So one can motivate much of basic commutative algebra using concepts from algebraic number theory, but there is also a lot missing, for instance:

$\bullet$ Module theory. Modules over a Dedekind domain are "too nice" compared to modules over an arbitrary commutative ring. For instance injective = divisible and flat = torsionfree.

$\bullet$ The spectrum. The family of prime ideals in a Dedekind domain is unrepresentatively simple: all the nonzero ones are maximal. This is not a good motivation for spending time understanding the order-theoretic structure or the Zariski topology on $\operatorname{Spec} R$.

$\bullet$ Dimension theory.

$\bullet$ Primary decomposition. One can view primary decomposition in a Noetherian ring as a generalization of factorization of ideals into products of primes in a Dedekind domain, but once again the former is significantly more complicated than the latter.

$\bullet$ The Nullstellensatz.

Rather, if you study algebraic number theory and algebraic geometry at more or less the same time, you'll see that much of what you're doing is commutative algebra and that algebra will be well motivated. Among reasonably introductory texts I know of exactly one that pulls this off well: this text by my colleague Dino Lorenzini.

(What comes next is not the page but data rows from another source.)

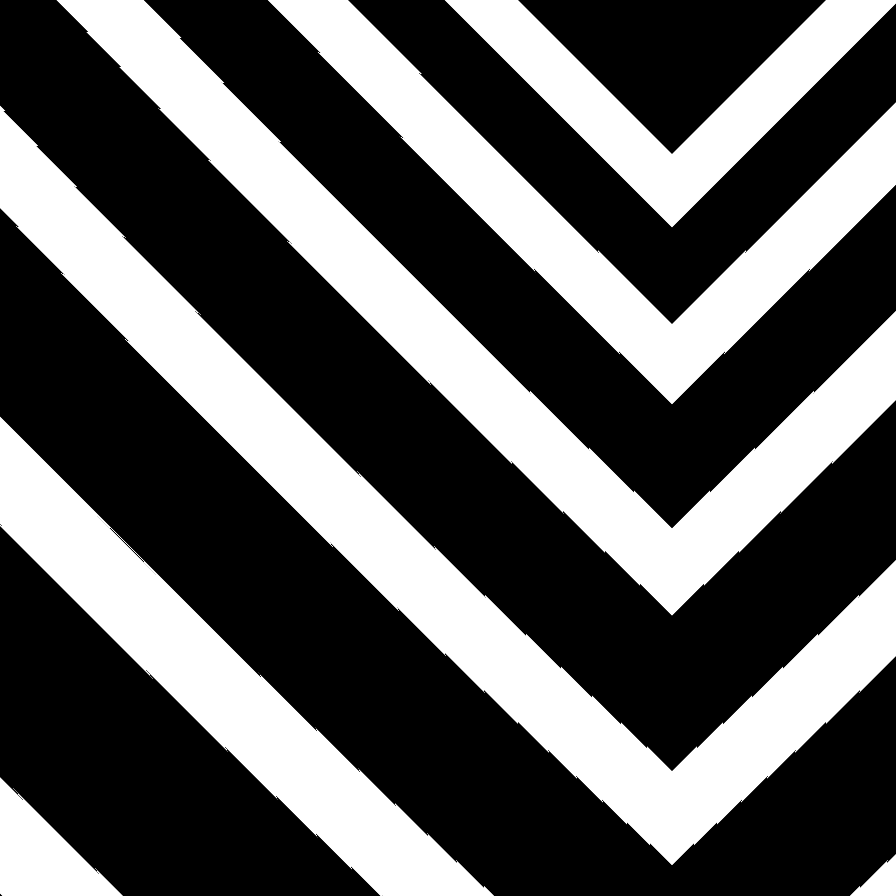
Reproduce this pattern procedurally as a WebGL 2 fragment shader.

```glsl
#version 300 es
precision highp float;
// Nested white V-shaped bands on black, hanging from a fold near the right.
// Each band is an interval of a slightly bowed diamond distance; spacing grows
// by a power law, width grows linearly, and the bow advances in tiny steps.

uniform vec2 u_resolution;
out vec4 fragColor;

const vec3 BLACK = vec3(0.0);
const vec3 WHITE = vec3(1.0);
const vec2 FOLD_TOP = vec2(0.75, 1.0);
const int BAND_COUNT = 6;
const float BOW = 0.102;        // outward bulge of the arms
const float BOW_STEP = 0.0231;  // size of one jog in the arms

// Diamond distance from the fold, bowed outward in small discrete jogs
float bowedDistance(vec2 fromFold, float bow, float jog) {
    float steppedProduct = floor(fromFold.x * fromFold.y / jog) * jog;
    return fromFold.x + fromFold.y - bow * steppedProduct;
}

// Outer edge of a band: gaps widen away from the fold's top
float bandOuterEdge(float index) {
    float root = 0.9199 + 0.05775 * index;
    return root * root * root * root - 0.4622;
}

float bandWidth(float index) {
    return 0.082 + 0.0077 * index;
}

// Smooth coverage of the interval from inner to outer
float intervalCoverage(float value, float inner, float outer, float blur) {
    return smoothstep(inner - blur, inner + blur, value)
         - smoothstep(outer - blur, outer + blur, value);
}

void main() {
    vec2 uv = gl_FragCoord.xy / u_resolution;
    float blur = 0.75 / min(u_resolution.x, u_resolution.y);

    // Mirror about the fold and measure downward from the top
    float dist = bowedDistance(abs(uv - FOLD_TOP), BOW, BOW_STEP);

    // Collect the bands
    float coverage = 0.0;
    for (int i = 0; i < BAND_COUNT; i++) {
        float index = float(i);
        float outer = bandOuterEdge(index);
        float inner = outer - bandWidth(index);
        coverage += intervalCoverage(dist, inner, outer, blur);
    }

    fragColor = vec4(mix(BLACK, WHITE, clamp(coverage, 0.0, 1.0)), 1.0);
}
```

(Since my own commutative algebra notes have been mentioned, let me say that I view these notes as being at approximately the level of a student who has had a first, relatively nontechnical, course in either algebraic number theory -- e.g. from Marcus's text -- or algebraic geometry -- e.g. from Shafarevich's text -- and has been told that she needs to learn some commutative algebra before proceeding onward. On the other hand, my notes draw more explicitly on examples from topology and geometry than from either of the aforementioned areas.)

-